This article was originally published in the blog hosted by BioBM Consulting.
The image below is of a Target which is near me. It shows what you would see if you just walked in the exterior doors of the Target. Can you think of any problem with this?
You could walk in that Target looking for a sweater, I could be looking for toothpaste, and someone else could be looking for an end table. Regardless of our very different reasons for being there, however, we're presented with the same initial experience. That's not helpful.
Now Target is a little bit limited by the fact that they have physical stores. It's not particularly easy—in fact it's downright impractical if not impossible—to personalize a physical experience for every customer who walks into your store. You can't exactly modify the physical store for every customer. However, you can readily personalize the experience in the digital realm. Despite this, even the largest life science tools and services companies fail to do so.
The world's best e-commerce sites, such as Amazon or eBay, don't have that problem. They use what they know about you, and also what they know about the products they're selling, to try to get you from where you are to where you're going as fast as possible. (Note this doesn't only apply to personalization, although personalization is an important part.) However, you don't need to be a billion-dollar company to personalize digital experiences. There are many tools that make website personalization accessible to mid-sized companies and even which make financial sense for small companies with a strong e-commerce focus.
As we've discussed in a previous report, research from the Corporate Executive Board has shown that increasing the simplicity of the buying journey can lead to an 86% increase in initial purchases of a product and a greater than 100% increase in the likelihood that a product or brand will be recommended. Helping customers solve their problems has been shown to elicit a more positive reaction than any other brand experience. Help your customers solve their problems in a simple, streamlined manner, and they'll reward you with their business. Personalization is an important part of doing so.

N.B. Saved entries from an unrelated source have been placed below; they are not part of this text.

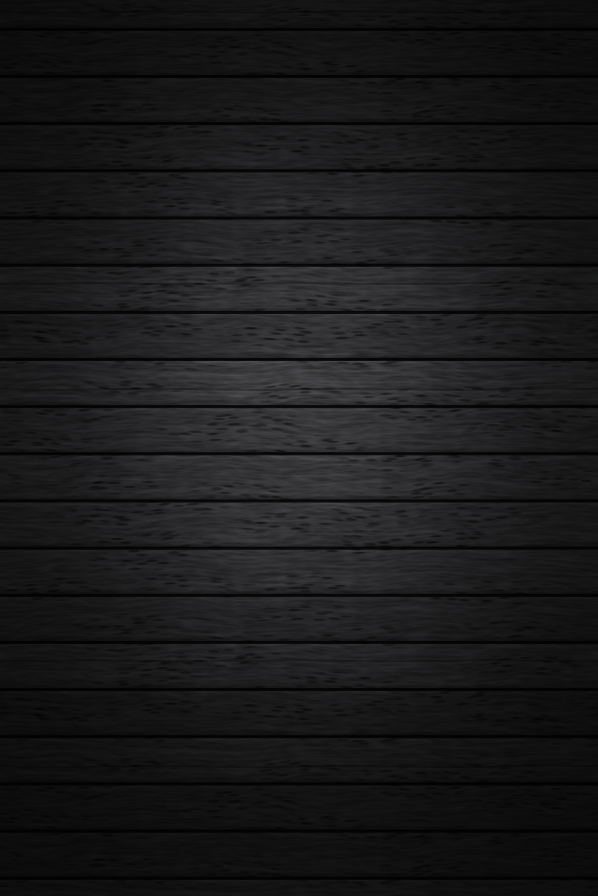
Write a Shadertoy shader that draws this texture.

```glsl
const float TAU = 6.2831853;
const float PLANKS = 19.0;

vec2 hash2(vec2 p) {
    return fract(sin(vec2(dot(p, vec2(127.1, 311.7)), dot(p, vec2(269.5, 183.3)))) * 43758.55);
}

// Cellular distance, wrapping across after p.x = wrap
float cellular(vec2 p, float wrap, float seed) {
    vec2 cell = floor(p);
    float nearest = 2.0;
    for (int j = -1; j <= 1; j++)
    for (int i = -1; i <= 1; i++) {
        vec2 c = cell + vec2(i, j);
        vec2 point = c + hash2(vec2(mod(c.x, wrap), c.y) + seed * 17.3);
        nearest = min(nearest, length(point - p));
    }
    return nearest;
}

// Wood grain of one board: x runs 0..1 along it, y runs 0..1 across it
float woodGrain(vec2 p, float seed) {
    vec2 phase = hash2(vec2(seed, 5.0)) * TAU;
    float bend = 0.04 * sin(TAU * 2.0 * p.x + phase.x) + 0.025 * sin(TAU * 5.0 * p.x + phase.y);
    float y = p.y + bend;

    // Long, medium and short fibres
    float fibre = 0.22 * (cellular(vec2(p.x * 5.0, y * 6.0), 5.0, seed) - 0.48);
    fibre += 0.30 * (cellular(vec2(p.x * 13.0, y * 14.0), 13.0, seed + 3.0) - 0.48);
    fibre += 0.26 * (cellular(vec2(p.x * 38.0, y * 19.0), 38.0, seed + 7.0) - 0.48);

    // Oval rings around sparse knots
    float knot = cellular(vec2(p.x * 3.0, y * 1.3), 3.0, seed + 11.0);
    fibre += 0.09 * sin(knot * 38.0 + 3.0 * bend) * (1.0 - smoothstep(0.1, 0.5, knot));

    // Dark chips gathered in worn patches
    float patchArea = 1.0 - smoothstep(0.2, 0.5, cellular(vec2(p.x * 4.0, y * 1.6), 4.0, seed + 19.0));
    float chip = 1.0 - smoothstep(0.12, 0.34, cellular(vec2(p.x * 24.0, y * 9.0), 24.0, seed + 23.0));
    return 1.0 + fibre - 0.38 * chip * patchArea;
}

void mainImage(out vec4 fragColor, in vec2 fragCoord) {
    vec2 uv = fragCoord / iResolution.xy;
    float v = uv.y * PLANKS - 0.376;
    float row = mod(floor(v), PLANKS);
    float f = fract(v);
    float pixel = PLANKS / iResolution.y;

    // Eight board patterns recur up the wall
    float board = mod(row, 8.0) + 1.0;
    vec2 variation = hash2(vec2(board, 41.0));
    float shade = woodGrain(vec2(uv.x, f), board) * mix(0.94, 1.08, variation.x);

    // Thin split along some boards
    float splitLine = abs(f - mix(0.3, 0.7, variation.y) - 0.012 * sin(TAU * 3.0 * uv.x + board));
    shade *= 1.0 - 0.25 * step(0.5, variation.x) * (1.0 - smoothstep(0.01, 0.01 + pixel, splitLine));

    // Lit upper edge, shaded lower edge and the dark gap
    shade *= 1.0 + 0.14 * smoothstep(0.86, 0.95, f);
    shade *= 1.0 - 0.30 * (1.0 - smoothstep(0.0, 0.16, f));
    float gap = 1.0 - smoothstep(0.022, 0.022 + pixel, min(f, 1.0 - f));
    shade *= 1.0 - 0.82 * gap;

    // Soft central light that fades alike on opposite edges
    vec2 glow = 0.5 + 0.5 * cos(TAU * (uv - vec2(0.5, 0.54)));
    float light = 0.05 + 0.052 * glow.y + 0.02 * glow.x + 0.115 * glow.x * glow.y;

    vec3 charcoal = vec3(0.985, 0.99, 1.035);
    fragColor = vec4(charcoal * light * shade, 1.0);
}
```
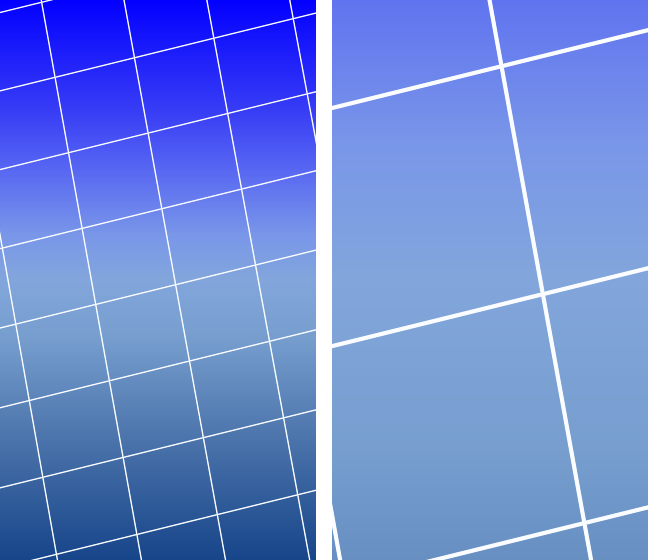
Left: the whole. Right: its middle third, enlarged.
Give the GLSL for this pattern, as a WebGL 2 fragment shader.

```glsl
#version 300 es
precision highp float;
// Tilted grid of thin white lines, in faint perspective, over a blue vertical gradient.

uniform vec2 u_resolution;
out vec4 fragColor;

// Gradient from the top (0) to the bottom (1); w is the stop position
vec3 skyGradient(float depth) {
    vec4 stops[8] = vec4[8](
        vec4(0.01, 0.00, 1.00, 0.00),
        vec4(0.22, 0.24, 0.96, 0.20),
        vec4(0.34, 0.40, 0.95, 0.30),
        vec4(0.475, 0.59, 0.91, 0.42),
        vec4(0.51, 0.65, 0.86, 0.50),
        vec4(0.465, 0.62, 0.81, 0.60),
        vec4(0.28, 0.44, 0.66, 0.80),
        vec4(0.09, 0.27, 0.54, 1.00));
    vec3 color = stops[0].rgb;
    for (int i = 1; i < 8; i++) {
        float from = stops[i - 1].w;
        float blend = clamp((depth - from) / (stops[i].w - from), 0.0, 1.0);
        color = mix(color, stops[i].rgb, blend);
    }
    return color;
}

void main() {
    // Canvas heights, measured down from the top left corner
    float pixel = 1.0 / u_resolution.y;
    vec2 p = vec2(gl_FragCoord.x, u_resolution.y - gl_FragCoord.y) * pixel;

    // Cell coordinates: skewed axes, cells growing slightly downwards
    vec2 spacing = vec2(0.1477, 0.1405) * (1.0 + dot(p, vec2(0.0031, 0.0154)));
    vec2 cell = vec2(p.x - 0.179 * p.y - 0.0736,
                     p.y + 0.2465 * p.x - 0.444) / spacing;

    // Perpendicular distance to the nearest line of each family
    vec2 lineDistance = abs(fract(cell + 0.5) - 0.5) * spacing / vec2(1.016, 1.030);
    vec2 coverage = 1.0 - smoothstep(0.00125 - 0.6 * pixel, 0.00125 + 0.6 * pixel, lineDistance);
    float line = max(coverage.x, coverage.y);

    fragColor = vec4(mix(skyGradient(p.y), vec3(0.98, 0.99, 1.0), line), 1.0);
}
```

Editor's Note: Carlton will go into greater depth on this subject during his presentation at the Annual Meeting of the SAMPS at the Boston Marriott Quincy on September 18 and 19.